The reason why we are not able to collect the kind of revenue we need is because of the marginal disinvestment and the net effect of the disinvestment is that this economy has been terminal. It has slowly been dying.
Q: But Minister, how can we fail to raise only US$300 million per month when ZMDC and the Mines ministry have confirmed selling diamonds?
Biti: The government of Zimbabwe has not received a single cent from diamond sales. It’s important that we get a certificate from the KP. Our diamonds cannot be categorised as blood diamonds. Blood diamonds are conflict diamonds and used to fuel conflict as in Liberia and Sierra Leone. That is not the case in Zimbabwe.
However, this is not to say that there are no issues of non-compliance around the KP process, alleged issues around forced labour, human rights abuses, smuggling and inconsistent records between what has been exported and what is alleged to have been mined. There is a legal dispute with ACR. All these issues must be resolved in the context of the KP process.
The KP must allow us to sell our diamonds, but must then come to Zimbabwe to help resolve these issues. It will be very unfortunate if the KP does not allow us to sell the diamonds because they will be punishing the people of Zimbabwe. We can’t pay for electricity, we can’t pay our civil servants and yet we are sitting on one of the finest find of alluvial diamonds in the history of mankind.
You cannot punish ordinary citizens because of the omissions and commissions of the political leadership.
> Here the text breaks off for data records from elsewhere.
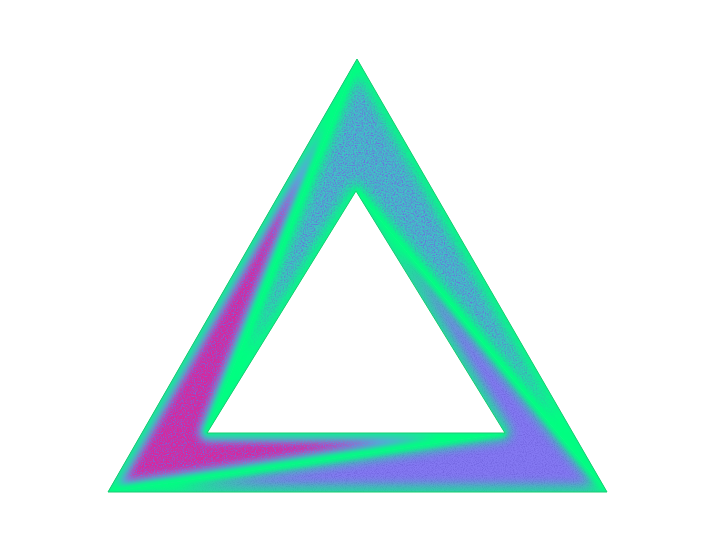
<!DOCTYPE html>
<html lang="en">
<head>
<meta charset="utf-8">
<title>Impossible triangle</title>
<style>
:root {
  --paper: #ffffff;
  --neon: #00ff80;
  --teal: #41bfc6;
  --violet: #8478f2;
  --crimson: #d9279c;
  --halo: #7a84ff;
  --outline: #16cf70;
}
html, body { margin: 0; background: var(--paper); overflow: hidden; }
.artwork { display: block; width: 715px; height: 552px; }
.teal { fill: var(--teal); }
.violet { fill: var(--violet); }
.crimson { fill: var(--crimson); }
.halo, .glow, .seam { fill: none; stroke-linejoin: round; }
.halo { stroke: var(--halo); stroke-width: 18; }
.glow { stroke: var(--neon); stroke-width: 10; }
.glow-wide { stroke-width: 15; }
.seam { stroke: var(--neon); stroke-width: 6; }
.outline { fill: none; stroke: var(--outline); stroke-width: 1; }
</style>
</head>
<body>
<svg class="artwork" viewBox="0 0 715 552" role="img" aria-label="Impossible triangle with glowing green edges and teal, violet and crimson facets">
  <defs>
    <polygon id="facet-right" points="357,59 607,492 356,191 207,433"/>
    <polygon id="facet-base" points="607,492 108,492 505,433 356,191"/>
    <polygon id="facet-left" points="108,492 357,59 207,433 505,433"/>
    <clipPath id="clip-right"><use href="#facet-right"/></clipPath>
    <clipPath id="clip-base"><use href="#facet-base"/></clipPath>
    <clipPath id="clip-left"><use href="#facet-left"/></clipPath>
    <clipPath id="clip-frame"><path clip-rule="evenodd" d="M357 59L607 492H108ZM356 191L207 433H505Z"/></clipPath>
    <filter id="grain" filterUnits="userSpaceOnUse" x="100" y="50" width="515" height="450" color-interpolation-filters="sRGB">
      <feTurbulence type="fractalNoise" baseFrequency="0.9" numOctaves="2" seed="4"/>
      <feColorMatrix values="0 0 0 0 0.45  0 0 0 0 0.4  0 0 0 0 0.88  2.6 0 0 0 -1.1" result="specks"/>
      <feComposite in="specks" in2="SourceAlpha" operator="in" result="grain"/>
      <feMerge><feMergeNode in="SourceGraphic"/><feMergeNode in="grain"/></feMerge>
    </filter>
    <filter id="soft" filterUnits="userSpaceOnUse" x="80" y="30" width="555" height="490" color-interpolation-filters="sRGB">
      <feGaussianBlur stdDeviation="4"/>
    </filter>
    <filter id="soft-wide" filterUnits="userSpaceOnUse" x="80" y="30" width="555" height="490" color-interpolation-filters="sRGB">
      <feGaussianBlur stdDeviation="6"/>
    </filter>
    <filter id="soft-seam" filterUnits="userSpaceOnUse" x="80" y="30" width="555" height="490" color-interpolation-filters="sRGB">
      <feGaussianBlur stdDeviation="2"/>
    </filter>
  </defs>

  <g id="right-facet" clip-path="url(#clip-right)">
    <use href="#facet-right" class="teal" filter="url(#grain)"/>
    <use href="#facet-right" class="glow glow-wide" filter="url(#soft-wide)"/>
  </g>
  <g id="base-facet" clip-path="url(#clip-base)">
    <use href="#facet-base" class="violet" filter="url(#grain)"/>
    <use href="#facet-base" class="glow" filter="url(#soft-wide)"/>
  </g>
  <g id="left-facet" clip-path="url(#clip-left)">
    <use href="#facet-left" class="crimson" filter="url(#grain)"/>
    <use href="#facet-left" class="halo" filter="url(#soft)"/>
    <use href="#facet-left" class="glow" filter="url(#soft)"/>
  </g>

  <g id="seams" clip-path="url(#clip-frame)">
    <path class="seam" filter="url(#soft-seam)" d="M357 59L207 433M607 492L356 191M108 492L505 433"/>
  </g>
  <path class="outline" d="M357 59L607 492H108ZM356 191L207 433H505Z"/>
</svg>
</body>
</html>
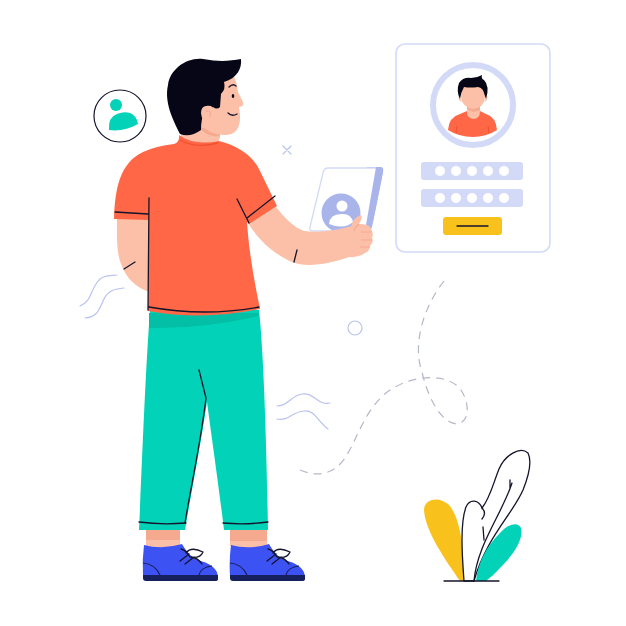
<!DOCTYPE html>
<html lang="en">
<head>
<meta charset="utf-8">
<title>Account login illustration</title>
<style>
:root {
  --paper: #ffffff;
  --ink: #14142b;
  --hair: #060617;
  --skin: #fcc0a8;
  --skin-shade: #f5a98f;
  --coral: #ff6746;
  --coral-shade: #f0502f;
  --teal: #02d3b8;
  --teal-shade: #02bfa6;
  --blue: #3d52f2;
  --blue-dark: #17205e;
  --lilac: #d3daf7;
  --lilac-deep: #a9b5ea;
  --line-soft: #b9c2f0;
  --yellow: #f9c11c;
}
html, body { margin: 0; background: var(--paper); }
body { width: 626px; height: 626px; overflow: hidden; }
svg { display: block; }
.ink-line { fill: none; stroke: var(--ink); stroke-width: 1.3; stroke-linecap: round; stroke-linejoin: round; }
.soft-line { fill: none; stroke: var(--line-soft); stroke-width: 1.2; stroke-linecap: round; }
.dashed { stroke: #b4b7c8; stroke-dasharray: 8 6; stroke-linecap: butt; }
.skin { fill: var(--skin); }
.coral { fill: var(--coral); }
.teal { fill: var(--teal); }
.hair { fill: var(--hair); }
.lilac { fill: var(--lilac); }
.yellow { fill: var(--yellow); }
.white { fill: var(--paper); }
</style>
</head>
<body>
<svg width="626" height="626" viewBox="0 0 626 626" role="img" aria-label="Man holding a tablet in front of a login card">
  <defs>
    <g id="password-dots" class="white">
      <circle cx="440" cy="0" r="5"/>
      <circle cx="456" cy="0" r="5"/>
      <circle cx="472" cy="0" r="5"/>
      <circle cx="488" cy="0" r="5"/>
      <circle cx="504" cy="0" r="5"/>
    </g>
    <g id="shoe">
      <path fill="var(--blue)" d="M144 545Q162 550 182 544Q188 555 197 560Q216 564 218 576H143Q142 560 144 545Z"/>
      <path fill="var(--blue-dark)" d="M143 575H218V579Q218 581 215 581H146Q143 581 143 578Z"/>
      <path fill="none" stroke="var(--blue-dark)" stroke-width="1.2" d="M143 563Q155 564 160 575M199 575Q201 567 212 566"/>
      <path class="ink-line" d="M180 561L189 554M185 564L194 557M186 553Q191 546 203 552Q200 559 190 557Q186 550 181 549M191 557Q198 558 202 564"/>
    </g>
    <clipPath id="avatar-clip"><circle cx="473" cy="105" r="37"/></clipPath>
    <clipPath id="tablet-badge-clip"><circle cx="341" cy="213" r="19"/></clipPath>
  </defs>

  <g id="background-accents">
    <path class="soft-line" d="M80 306C91 301 90 293 96 284C102 274 110 276 117 275M85 318C98 317 99 309 104 299C109 289 117 289 124 288"/>
    <path class="soft-line" d="M277 406C289 406 290 396 302 394C314 392 318 406 330 403M277 419C290 421 291 412 304 411C315 410 317 421 328 429"/>
    <path class="soft-line" d="M283 146L291 154M291 146L283 154"/>
    <circle class="soft-line" cx="355" cy="328" r="7"/>
    <path class="soft-line dashed" d="M444 281C424 306 412 344 422 372C428 398 441 423 457 424C471 422 469 402 461 390C448 372 410 374 386 393C364 411 357 440 345 458C335 473 318 479 298 469"/>
  </g>

  <g id="user-badge">
    <circle class="white" cx="120" cy="116" r="26" stroke="var(--ink)" stroke-width="1.2"/>
    <circle class="teal" cx="116" cy="105" r="6"/>
    <path class="teal" d="M109 130Q108 117 117 114Q124 111 130 113Q137 116 138 124Q124 132 109 130Z"/>
  </g>

  <g id="login-card">
    <rect class="white" x="396" y="44" width="154" height="208" rx="9" stroke="var(--lilac)" stroke-width="1.6"/>
    <circle class="white" cx="473" cy="105" r="40" stroke="var(--lilac)" stroke-width="6"/>
    <g id="card-avatar" clip-path="url(#avatar-clip)">
      <path class="coral" d="M448 130Q449 117 460 114L467 111H480L486 114Q496 117 497 130Q486 137 473 137Q459 137 448 130Z"/>
      <path class="skin" d="M467 103H480V111Q480 119 473 119Q466 118 467 110Z"/>
      <path fill="var(--skin-shade)" d="M467 106H480V110Q473 114 467 109Z"/>
      <path class="skin" d="M461 88Q473 81 485 88V97Q484 108 473 109Q462 107 461 97Z"/>
      <path class="skin" d="M459 95Q457 100 462 102ZM487 95Q489 100 484 102Z"/>
      <path class="hair" d="M460 99Q456 91 459 83Q463 77 471 78Q477 78 482 75Q481 79 484 80Q490 86 486 99L484 93Q483 88 478 87Q470 88 464 87Q461 92 460 99Z"/>
      <path fill="none" stroke="var(--coral-shade)" d="M456 133L457 126M489 133L488 126"/>
    </g>
    <rect class="lilac" x="421" y="162" width="102" height="18" rx="3"/>
    <use href="#password-dots" y="171"/>
    <rect class="lilac" x="421" y="189" width="102" height="18" rx="3"/>
    <use href="#password-dots" y="198"/>
    <rect class="yellow" x="443" y="217" width="59" height="18" rx="3"/>
    <path class="ink-line" d="M457 226H488"/>
  </g>

  <g id="plant">
    <path class="yellow" d="M460 581C446 561 425 531 424 510C424 498 440 496 449 505C461 519 464 552 465 581Z"/>
    <path class="white" stroke="var(--ink)" stroke-width="1.3" d="M464 581C462 554 460 523 466 507C470 498 479 500 482 508C490 498 493 484 499 469C505 455 520 446 528 453C533 463 527 480 523 490C512 515 486 538 474 581Z"/>
    <path class="ink-line" d="M482 508Q487 513 482 519M474 581C477 545 502 514 512 483M484 540L483 527M510 489L510 480"/>
    <path class="teal" d="M476 581C478 562 486 547 500 533C508 524 518 521 521 528C524 541 511 557 500 568Q493 576 486 581Z"/>
    <path class="ink-line" d="M444 581H499"/>
  </g>

  <g id="tablet">
    <path fill="var(--lilac-deep)" d="M367 167H380Q384 167 383 172L373 222L366 230H355Z"/>
    <path class="white" stroke="var(--lilac)" stroke-width="1.3" d="M328 168H375Q379 168 378 172L366 229Q365 231 362 231H313Q309 231 310 227L323 173Q324 168 328 168Z"/>
    <path fill="var(--lilac-deep)" d="M376 167H380Q384 167 383 172L372 227Q371 231 365 231Z"/>
    <circle cx="341" cy="213" r="19.5" fill="var(--lilac-deep)"/>
    <g class="white" clip-path="url(#tablet-badge-clip)">
      <circle cx="342" cy="206" r="5.5"/>
      <path d="M329 224Q330 214 341 214Q351 213 353 222Q344 230 329 224Z"/>
    </g>
  </g>

  <g id="man">
    <g id="feet">
      <path class="skin" d="M146 529H180V547Q162 552 146 546ZM230 529H267V546Q248 552 230 546Z"/>
      <path fill="var(--skin-shade)" d="M146 529H180V540H146ZM230 529H267V541H230Z"/>
      <use href="#shoe"/>
      <use href="#shoe" x="87"/>
    </g>

    <g id="left-arm">
      <path class="skin" d="M117 217H150V292C136 288 126 278 121 264C116 251 117 234 117 217Z"/>
      <path class="ink-line" d="M124 269L135 262"/>
    </g>

    <g id="right-arm">
      <path class="skin" d="M248 223L276 207C284 217 293 227 304 231C320 233 337 230 351 226Q354 217 361 215Q363 218 359 224Q370 224 371 229Q374 233 372 238Q374 242 370 246Q370 251 365 253Q358 258 349 257C329 264 306 268 292 262C272 253 258 239 248 223Z"/>
      <path fill="none" stroke="var(--skin-shade)" stroke-width="1.2" d="M361 232H371M361 240H372M360 247H370M359 224Q355 227 354 231"/>
      <path class="ink-line" d="M297 250L294 262"/>
    </g>

    <g id="trousers">
      <path class="teal" d="M150 310H259C263 347 266 419 268 530H224C219 488 212 440 207 402C201 444 192 488 185 530H139C142 466 145 378 150 310Z"/>
      <path fill="var(--teal-shade)" d="M149 313H259V316Q203 329 149 328Z"/>
      <path class="ink-line" d="M199 370L206 398C201 441 191 486 185 523M139 522Q161 525 186 523M223 523Q246 525 268 522"/>
    </g>

    <g id="head">
      <path class="skin" d="M181 129L219 119L220 134Q221 145 207 147Q188 147 181 139Z"/>
      <path fill="var(--skin-shade)" d="M199 127L221 133Q220 138 213 136Q204 134 199 127Z"/>
      <path class="skin" d="M207 82L234 76Q237 83 238 92L243 102Q245 106 239 107L240 115Q241 134 226 135Q207 135 200 122L196 105Z"/>
      <path class="hair" d="M180 134C173 120 164 102 168 85C170 69 187 57 203 59C219 62 230 61 241 59C242 69 237 78 224 82Q226 89 221 94L220 107Q217 110 213 107L204 113Q201 119 201 130Q190 138 180 134Z"/>
      <path class="skin" d="M211 106Q201 104 201 113Q202 124 211 121Q216 117 215 110Z"/>
      <path fill="none" stroke="var(--skin-shade)" d="M206 111Q212 110 210 117"/>
      <ellipse class="hair" cx="233" cy="96" rx="1.3" ry="2"/>
      <path class="ink-line" d="M229 87Q233 83 236 86M228 113Q232 117 237 114"/>
    </g>

    <g id="shirt">
      <path class="coral" d="M179 135Q194 146 219 141C239 146 253 156 260 171L277 206L249 224L247 222C249 252 254 280 260 309Q203 321 148 311L149 220L114 219C115 188 120 163 143 152Q156 146 174 144Q180 142 179 135Z"/>
      <path fill="none" stroke="var(--coral-shade)" stroke-width="1.3" d="M180 140Q196 149 218 143"/>
      <path class="ink-line" d="M115 212L148 214M149 198L148 310M237 199L249 223M247 218L275 196M149 307Q205 317 259 307"/>
    </g>
  </g>
</svg>
</body>
</html>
If you have issues with an elite political leadership, allow diamonds to be sold, but rein in on the political elite because they will still sell diamonds outside the KP at the expense of the poor.
Q: As a lawyer, how does the ACR legal issue affect the sale of diamonds from Chiadzwa?
Biti: As a disciple of the rule of law, I believe court orders must be respected. We are in this struggle for the rule of law, democracy and justice, so there should be no excuse for breach of the rule of law.
Q: In the past you have complained about parastatals milking the fiscus, what is the position now?
Biti: The majority of parastatals are ill-run. They are being treated like little kingdoms. The disaster at Noczim proves beyond reasonable doubt that these entities are little fiefdoms of inefficiency and arbitrage.